-- WHAT TO DO --
Count, in the data that follows, every line with the string "thumb", and give that count as the whole reply.

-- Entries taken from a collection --
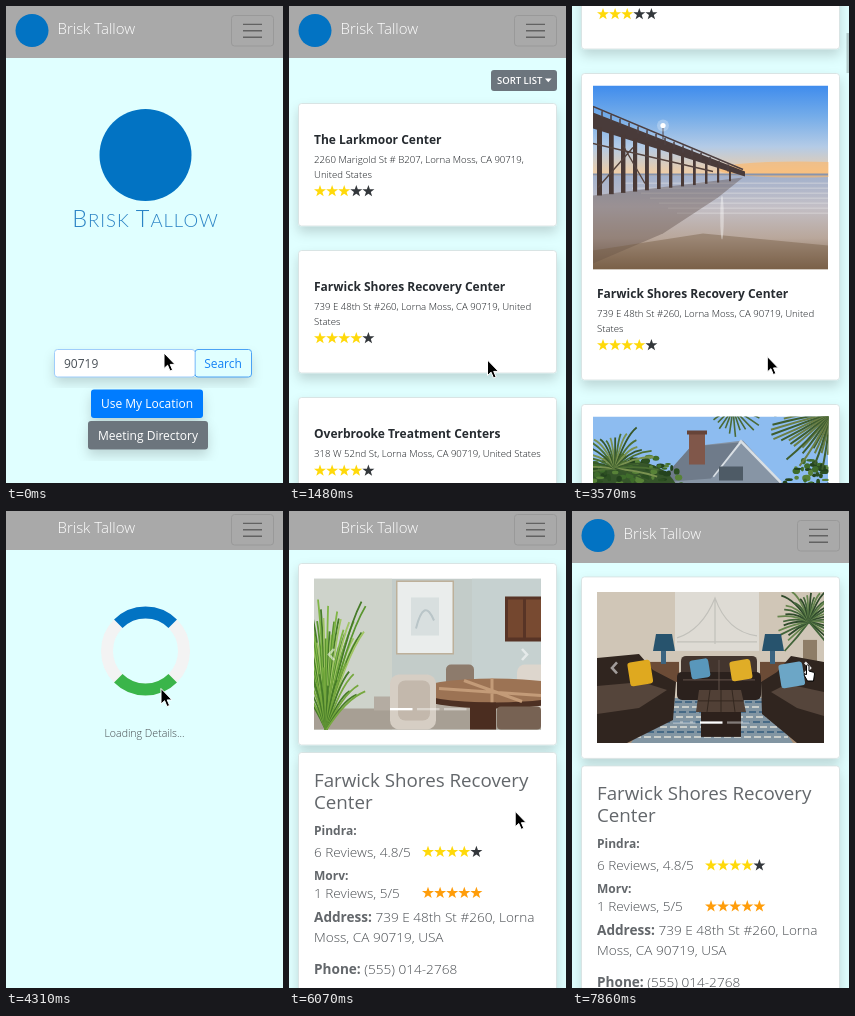
An HTML page that plays this animation: 277 px wide and 477 px high, repeating every 8000 ms.

```html
<!DOCTYPE html>
<html lang="en">
<head>
<meta charset="utf-8">
<title>Center finder</title>
<style>
html, body { margin: 0; width: 100%; height: 100%; overflow: hidden; background: #e0ffff; }
svg { display: block; }
text { font-family: "Open Sans", sans-serif; white-space: pre; }
.light { font-weight: 300; }
.bold { font-weight: 700; }
.mark { font-family: Lato, sans-serif; font-weight: 300; letter-spacing: 1px; }
</style>
</head>
<body>
<svg id="stage" width="100%" height="100%" viewBox="0 0 277 477"></svg>
<script>
const LOOP = 8000, STEP = 148.2;
const BLUE = '#0273c3', GREEN = '#3ab54a', GRAY = '#6c757d', INK = '#4a4e52', SOFT = '#63676b';

let seed = 7;
const rnd = () => (seed = (seed * 16807) % 2147483647) / 2147483647;
const repeat = (n, f) => Array.from({ length: n }, (_, i) => f(i)).join('');

const rect = (x, y, w, h, fill, more = '') =>
  `<rect x="${x}" y="${y}" width="${w}" height="${h}" fill="${fill}" ${more}/>`;
const poly = (points, fill, more = '') => `<polygon points="${points}" fill="${fill}" ${more}/>`;
const oval = (x, y, rx, ry, fill, more = '') =>
  `<ellipse cx="${x}" cy="${y}" rx="${rx}" ry="${ry}" fill="${fill}" ${more}/>`;
const line = (d, color, width = 1, more = '') =>
  `<path d="${d}" fill="none" stroke="${color}" stroke-width="${width}" ${more}/>`;
const text = (x, y, str, size, fill, more = '') =>
  `<text x="${x}" y="${y}" font-size="${size}" fill="${fill}" ${more}>${str}</text>`;
const group = (id, body) => `<g id="${id}">${body}</g>`;
const frame = (x, y, w, h, body) => `<svg x="${x}" y="${y}" width="${w}" height="${h}">${body}</svg>`;
const LIGHT = 'class="light"', BOLD = 'class="bold"', MID = 'text-anchor="middle"';
const SHADOW = 'filter="url(#shadow)"';

const panel = (y, h) =>
  rect(9.5, y, 258, h, '#fff', `rx="3" stroke="#d5dfdf" stroke-width=".8" ${SHADOW}`);

function star(cx, cy, fill) {
  const pts = Array.from({ length: 10 }, (_, i) => {
    const r = i % 2 ? 2.5 : 6.3, a = (i - 2.5) * Math.PI / 5;
    return `${(cx + r * Math.cos(a)).toFixed(1)},${(cy + r * Math.sin(a)).toFixed(1)}`;
  });
  return poly(pts.join(' '), fill);
}
const stars = (x, y, n, color = '#ffd90a') =>
  repeat(5, i => star(x + 6 + i * 12.1, y, i < n ? color : '#33373b'));

// Scattered leaves inside an ellipse
const leaves = (x, y, rx, ry, n, colors) => repeat(n, i => {
  const a = rnd() * 6.28, d = Math.sqrt(rnd());
  return oval((x + rx * d * Math.cos(a)).toFixed(1), (y + ry * d * Math.sin(a)).toFixed(1),
    (1.5 + rnd() * 3).toFixed(1), (1 + rnd() * 2.2).toFixed(1), colors[i % colors.length]);
});
// Long blades fanning out from one point
const fan = (x, y, r, from, to, n, colors, width = 2) => repeat(n, i => {
  const a = (from + (to - from) * i / (n - 1)) * Math.PI / 180, k = r * (.6 + .4 * rnd());
  const ex = x + k * Math.cos(a), ey = y + k * Math.sin(a);
  return line(`M${x} ${y}Q${(x + k * .5 * Math.cos(a)).toFixed(1)} ${(y + k * .7 * Math.sin(a) - 4).toFixed(1)} ${ex.toFixed(1)} ${ey.toFixed(1)}`,
    colors[i % colors.length], width);
});

const greens = ['#2c4f22', '#3f6c2b', '#24431e', '#588238'];

const courtyard = () =>
  rect(0, 0, 235, 194, '#f1f4f5') +
  leaves(75, 18, 60, 20, 50, ['#a6b59a', '#7f9670', '#c6cfbd']) +
  poly('0,24 42,40 42,130 0,140', '#b9b5a8') + poly('0,14 48,36 48,48 0,32', '#55493f') +
  poly('36,64 130,58 130,122 36,125', '#a29b8c') + poly('60,56 135,46 135,60 52,66', '#75695d') +
  poly('175,40 235,26 235,125 175,118', '#a59e92') + poly('165,36 235,14 235,44 165,52', '#6d5c4e') +
  rect(203, 66, 18, 24, '#59645f') + rect(8, 52, 12, 34, '#535b53') +
  line('M14 78H48M14 92H48' + repeat(9, i => `M${14 + i * 4} 78V92`), '#8d4a44', 1.2) +
  rect(0, 112, 235, 82, '#44662a') + leaves(120, 108, 105, 18, 130, greens) +
  poly('0,150 52,128 88,124 50,160 58,194 0,194', '#cfcac2') +
  oval(122, 152, 76, 34, '#5d9430') + oval(112, 158, 46, 13, '#82b843') + oval(130, 138, 52, 12, '#365c24') +
  poly('58,194 90,180 190,182 190,194', '#4c7d2a') +
  rect(45, 0, 10, 130, '#aaa193') + rect(92, 14, 8, 102, '#9b9081') +
  fan(96, 16, 44, 150, 390, 18, ['#8aa077', '#66824f', '#a9b79a'], 1.6) +
  line('M146 112L150 80M152 112L156 80M156 112L166 82', '#665341', 3.5) +
  oval(153, 54, 45, 34, '#35592a') + leaves(153, 52, 48, 38, 230, ['#2f5226', '#41682f', '#284720', '#58803d']) +
  leaves(15, 126, 24, 10, 30, greens) + rect(0, 134, 20, 34, '#3e4742') + rect(20, 126, 24, 26, '#596058') +
  line('M184 194V166L232 98M186 186L235 120' + repeat(10, i => `M${187 + i * 5} ${162 - i * 6.8}V${190 - i * 4}`), '#8d2d2b', 2.6) +
  line('M6 194L62 182V194M34 187V194', '#a53530', 2.2);

const pier = () =>
  rect(0, 0, 235, 92, 'url(#sky)') + rect(0, 90, 235, 94, 'url(#sea)') +
  oval(205, 84, 80, 8, '#ffb766', 'opacity=".6"') + rect(0, 88, 235, 2, '#8694ae') +
  repeat(7, i => rect(30 + i * 9, 97 + i * 5, 205 - i * 9, 1.5, '#e6e4e6', 'opacity=".35"')) +
  poly('0,110 150,92 125,112 70,148 0,178', '#5e4d48', 'opacity=".4"') +
  poly('0,165 110,148 235,160 235,184 0,184', '#775d45', 'opacity=".45"') +
  poly('0,27 152,86 152,91 0,43', '#493b3a') +
  line('M0 21L150 84' + repeat(16, i => `M${i * 9} ${22 + i * 3.8}v7`), '#4d3f40', 1.5) +
  repeat(12, i => rect(4 + i * 12, 42 + i * 3.7, 5 - i * .28, 68 - i * 5, '#4a3a37')) +
  line('M0 58L120 86M5 102L40 62M30 60L52 98', '#54423c', 1.4) +
  line('M70 40V54', '#4d3f40') + oval(70, 40, 2.6, 2.6, '#fff') + oval(70, 40, 6, 6, '#fff', 'opacity=".25"') +
  oval(129, 132, 1.8, 22, '#fff', 'opacity=".4"');

const house = () =>
  rect(0, 0, 235, 184, '#8dbcf0') +
  poly('66,66 98,30 150,24 188,66 188,184 66,184', '#8795a5') + line('M120 60L148 25L188 66', '#d9dfe4', 2.5) +
  poly('66,66 98,30 146,26 118,62', '#6f7b8a') + rect(96, 16, 16, 32, '#80574a') + rect(94, 14, 20, 4, '#664439') +
  rect(126, 50, 24, 14, '#4e5b66') + oval(36, 80, 50, 36, '#35552a') +
  leaves(38, 74, 54, 38, 190, greens) + leaves(220, 76, 32, 36, 100, greens) +
  fan(22, 52, 48, 170, 380, 24, ['#4d7034', '#7a9250', '#38572a'], 1.8) +
  fan(238, -4, 66, 90, 190, 24, ['#3f5e30', '#6b7f45'], 2) + fan(140, -8, 32, 20, 150, 11, ['#4b6a37'], 1.6);

const dining = () =>
  rect(0, 0, 227, 151, '#c3ccc9') + rect(0, 0, 78, 151, '#ced3cb') + rect(158, 0, 69, 151, '#c6d1d0') +
  rect(82, 2, 58, 74, '#bdb09a') + rect(83.5, 3.5, 55, 71, '#eaedec') + rect(97, 19, 28, 38, '#d8dfdf') +
  line('M102 50Q110 18 120 42', '#b9c5c8', 2) +
  rect(191, 18, 36, 45, '#583426') + rect(194, 21, 15, 38, '#74472f') + rect(212, 21, 15, 38, '#784a31') +
  rect(0, 130, 227, 21, '#a79f94') + rect(60, 118, 167, 14, '#b4aca2') +
  fan(12, 152, 135, 252, 291, 36, ['#5a962f', '#80b646', '#467b28', '#a0c565'], 1.8) +
  fan(12, 152, 70, 235, 315, 18, ['#467b28', '#76a83e'], 1.8) +
  rect(132, 86, 28, 24, '#8d7b6c', 'rx="5"') + rect(203, 86, 32, 60, '#ddd6cd', 'rx="8"') +
  oval(180, 117, 76, 13, '#4d3023') + oval(180, 112, 76, 12, '#9c7354') +
  line('M125 110L227 117M150 102L208 123M178 100V124', '#c39b78', 3) +
  rect(156, 124, 26, 27, '#4b2d20') + rect(183, 128, 44, 23, '#776253', 'rx="4"') +
  rect(76, 96, 46, 55, '#d6cec4', 'rx="9"') + rect(84, 102, 32, 40, '#c3b8ac', 'rx="7"');

const pillow = (x, y, w, h, fill) => rect(x, y, w, h, fill, `rx="3" transform="rotate(-9 ${x} ${y})"`);
const lamp = x => rect(x + 8, 58, 5, 14, '#3b6480') + poly(`${x + 3},42 ${x + 19},42 ${x + 22},59 ${x},59`, '#27536d');
const lounge = () =>
  rect(0, 0, 227, 151, '#d0c6b7') + rect(0, 110, 227, 41, '#a58b72') +
  rect(78, 0, 84, 59, '#dedbd4') + line('M80 46Q105 38 118 6Q130 40 160 44M118 6V52M80 50H160', '#c2c1bb', 1.2) +
  fan(212, 30, 40, 130, 410, 34, ['#43653a', '#67864e', '#2f4a2b'], 1.8) + rect(206, 48, 14, 24, '#8e7d67') +
  rect(52, 70, 30, 20, '#6b4b36') + rect(163, 70, 30, 20, '#6b4b36') + lamp(56) + lamp(165) +
  poly('62,106 166,106 196,151 34,151', '#8295a2') +
  repeat(8, i => line(`M${58 - i * 3} ${110 + i * 5}H${170 + i * 3}`, i % 2 ? '#c8cdca' : '#476a86', 2, 'stroke-dasharray="7 3"')) +
  rect(84, 64, 76, 25, '#43352e', 'rx="5"') + rect(80, 80, 84, 28, '#2b211d', 'rx="5"') + line('M86 88H158M122 68V104', '#63534a') +
  poly('0,66 42,62 56,78 79,90 76,128 30,151 0,151', '#30251f') + poly('0,94 45,90 70,98 42,116 0,122', '#55453b') +
  poly('227,70 194,64 180,80 164,90 165,122 200,151 227,151', '#30251f') + poly('227,100 190,92 174,100 200,116 227,124', '#55453b') +
  pillow(30, 71, 23, 24, '#dfa91f') + pillow(92, 69, 19, 19, '#5997bb') + pillow(132, 70, 21, 20, '#e0ad27') + pillow(181, 73, 24, 24, '#6ca6c6') +
  rect(104, 118, 40, 27, '#2d211c') + poly('102,98 144,98 149,120 99,120', '#514036') +
  line('M101 109H147M113 98L110 120M124 98V120M135 98L138 120', '#33271f');

const centers = [
  { name: 'The Larkmoor Center', lines: ['2260 Marigold St # B207, Lorna Moss, CA 90719,', 'United States'], score: 3, h: 193.5, photo: courtyard },
  { name: 'Farwick Shores Recovery Center', lines: ['739 E 48th St #260, Lorna Moss, CA 90719, United', 'States'], score: 4, h: 184, photo: pier },
  { name: 'Overbrooke Treatment Centers', lines: ['318 W 52nd St, Lorna Moss, CA 90719, United States'], score: 4, h: 184, photo: house }
];

function list(withPhotos) {
  let y = 97.5;
  const cards = centers.map(c => {
    const h = withPhotos ? c.h : 0, tall = h + 93.5 + c.lines.length * 14.5, top = y;
    y += tall + 24.5;
    return panel(top, tall) + (h ? frame(21, top + 12, 235.5, h, c.photo()) : '') +
      text(25, top + h + 40.5, c.name, 12, '#262b30', BOLD) +
      c.lines.map((s, i) => text(25, top + h + 59.7 + i * 14.5, s, 9.6, '#15191d', LIGHT)).join('') +
      stars(25, top + h + 58.7 + c.lines.length * 14.5, c.score);
  });
  return rect(202, 64, 66, 21, GRAY, 'rx="3"') +
    text(208, 77.8, 'SORT LIST', 9.5, '#fff', 'font-weight="600"') + poly('256,72.6 262.6,72.6 259.3,76.2', '#fff') + cards.join('');
}

const home = () =>
  `<circle cx="139.5" cy="149" r="46" fill="${BLUE}"/>` +
  `<text x="139.5" y="221" class="mark" fill="#2a83c5" ${MID} font-size="18.5"><tspan font-size="23.5">B</tspan>RISK <tspan font-size="23.5">T</tspan>ALLOW</text>` +
  `<g ${SHADOW}>` + rect(48.5, 343.5, 197, 27.5, '#e0ffff', 'rx="3"') + '</g>' +
  rect(189, 343.5, 56.5, 27.5, '#e0ffff', 'rx="3" stroke="#4ba2f5"') +
  rect(48.5, 343.5, 140.5, 27.5, '#fff', 'rx="3" stroke="#9fcdfb"') +
  text(58, 361.5, '90719', 12, '#495057') + text(217, 361.5, 'Search', 12, '#1482f5', MID) +
  rect(85, 383.5, 112, 28.5, '#007bff', `rx="3" ${SHADOW}`) + text(141, 402, 'Use My Location', 12, '#fff', MID) +
  rect(82, 415, 120, 28.5, GRAY, `rx="3" ${SHADOW}`) + text(142, 433.5, 'Meeting Directory', 12, '#fff', MID);

const loading = () =>
  '<circle cx="139.5" cy="140" r="38.5" fill="none" stroke="#f3f3f3" stroke-width="12"/>' +
  line('M112.3 112.8A38.5 38.5 0 0 1 166.7 112.8', BLUE, 12) +
  line('M112.3 167.2A38.5 38.5 0 0 0 166.7 167.2', GREEN, 12) +
  `<text id="loadText" x="138.5" y="226" font-size="10.6" fill="#44494d" class="light" ${MID}></text>`;

const score = (y, site, label, n, color) =>
  text(25, y, site, 12, SOFT, BOLD) + text(25, y + (n < 5 ? 22 : 18.5), label, 13.6, INK, LIGHT) +
  stars(133, y + (n < 5 ? 17 : 13.5), n, color);
const field = (y, label, value) =>
  `<text x="25" y="${y}" font-size="13.6" fill="${INK}" class="light"><tspan class="bold" fill="${SOFT}">${label}</tspan> ${value}</text>`;

const detail = () =>
  panel(52.5, 181.5) +
  frame(25, 67.5, 227, 151.5, group('track', dining() + `<g transform="translate(227)">${lounge()}</g>`)) +
  repeat(3, i => rect(101 + i * 27, 197, 22.5, 2.3, '#fff', 'class="dot"')) +
  line('M45 138L40 143.5L45 149', '#fff', 2.6, 'opacity=".55"') +
  line('M233 138L238 143.5L233 149', '#fff', 2.6, 'id="next"') +
  panel(241.5, 300) +
  text(25, 275.5, 'Farwick Shores Recovery', 18.75, SOFT) + text(25, 298, 'Center', 18.75, SOFT) +
  score(324, 'Pindra:', '6 Reviews, 4.8/5', 4) + score(368.5, 'Morv:', '1 Reviews, 5/5', 5, '#ff9d0a') +
  field(410.5, 'Address:', '739 E 48th St #260, Lorna') + text(25, 431, 'Moss, CA 90719, USA', 13.6, INK, LIGHT) +
  field(463, 'Phone:', '(555) 014-2768');

const header = () =>
  rect(0, 0, 277, 52, '#a9a9a9', 'id="bar"') + `<circle id="logo" cx="26" cy="24.5" r="16.5" fill="${BLUE}"/>` +
  group('nav', text(51.5, 28.4, 'Brisk Tallow', 15, '#fff', LIGHT) +
    rect(225.5, 9.5, 42, 30.5, 'none', 'rx="3" stroke="#999"') +
    line('M237 18.4H256M237 24.8H256M237 31.2H256', '#626262', 1.4));

const grad = (id, stops) => `<linearGradient id="${id}" x2="0" y2="1">` +
  stops.map((c, i) => `<stop offset="${i / (stops.length - 1)}" stop-color="${c}"/>`).join('') + '</linearGradient>';

document.getElementById('stage').innerHTML =
  `<defs><filter id="shadow" x="-20%" y="-20%" width="140%" height="160%"><feDropShadow dx="0" dy="6" stdDeviation="6" flood-opacity=".16"/></filter>` +
  grad('sky', ['#3f8ced', '#74ace9', '#b4cbe6', '#f8cd9c']) + grad('sea', ['#a3b1cc', '#c3bfc6', '#b9a79b', '#7d6249']) + '</defs>' +
  rect(0, 0, 277, 477, '#e0ffff') +
  group('page', group('home', home()) + group('loading', loading()) + group('plain', list(false)) +
    group('rich', list(true)) + group('detail', detail()) + header()) +
  rect(274.5, 0, 2.5, 40, '#000', 'id="thumb" opacity=".2"') +
  group('cursor', '<path id="arrow" d="M0 0V15.5L3.6 12.2L6 18L8.6 17L6.2 11.4H11Z" stroke="#fff"/>' +
    '<path id="hand" d="M3 1.5Q4.3 0 5.5 1.5V7L10 8.3Q11 8.7 11 10L10 17H4L.5 11Q.5 9.5 3 10.5Z" fill="#fff" stroke="#000"/>');

const $ = id => document.getElementById(id);
const dots = document.querySelectorAll('.dot');
const show = (id, on) => $(id).setAttribute('display', on ? 'inline' : 'none');
const move = (id, x, y) => $(id).setAttribute('transform', `translate(${x} ${y})`);

// Keys: [step, x, y]
const pointer = [[0, 158, 347], [3, 206, 354], [8, 203, 356], [10, 198.5, 354], [13, 198.5, 354], [14, 196.5, 354], [18, 196.5, 354],
  [19, 196.3, 351.2], [23, 196.3, 351.2], [24, 195.3, 350.5], [26, 195.3, 350.5], [29, 155, 177.5], [31, 155, 177.5], [34, 162, 112],
  [39, 226.2, 300.3], [45, 226.2, 300.3], [48, 231.5, 150], [49, 231.5, 150], [50, 231.5, 153], [53, 231.5, 153]];
const scrolling = [[0, 0], [18, 0], [19, 6], [20, 190], [21, 370.5], [25, 370.5], [26, 0], [53, 0]];

function at(keys, s, axis) {
  const i = Math.max(1, keys.findIndex(k => k[0] >= s));
  const a = keys[i - 1], b = keys[i];
  return a[axis] + (b[axis] - a[axis]) * (s - a[0]) / (b[0] - a[0]);
}
const ease = p => p * p * (3 - 2 * p);

function render(t) {
  const s = Math.min(53, Math.floor((t + 12) / STEP));
  const search = s >= 4 && s < 9, opening = s >= 26 && s < 40, compact = s >= 26 && s < 42;
  const scroll = at(scrolling, s, 1);

  show('home', s < 4);
  show('loading', search || opening);
  show('plain', s >= 9 && s < 12);
  show('rich', s >= 12 && s < 26);
  show('detail', s >= 40);
  $('loadText').textContent = search ? 'Loading Results...' : 'Loading Details...';

  show('logo', !compact);
  $('bar').setAttribute('height', compact ? 39 : 52);
  move('nav', 0, compact ? -6 : 0);
  move('loading', 0, compact ? 0 : 13);
  move('detail', 0, compact ? 0 : 13.4);
  move('page', 0, -scroll);
  show('thumb', s >= 19 && s < 26);
  $('thumb').setAttribute('y', scroll * .073);

  move('track', -227 * ease(Math.min(1, Math.max(0, (s - 49.2) / 3.8))), 0);
  dots.forEach((d, i) => d.setAttribute('opacity', i === (s >= 50 ? 1 : 0) ? 1 : .4));
  $('next').setAttribute('opacity', s >= 48 ? .9 : .55);

  move('cursor', at(pointer, s, 1), at(pointer, s, 2));
  show('arrow', s < 48);
  show('hand', s >= 48);
}

const start = performance.now();
function tick() {
  render((performance.now() - start) % LOOP);
  requestAnimationFrame(tick);
}
tick();
</script>
</body>
</html>
```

-- EXERCISE ANSWER --
3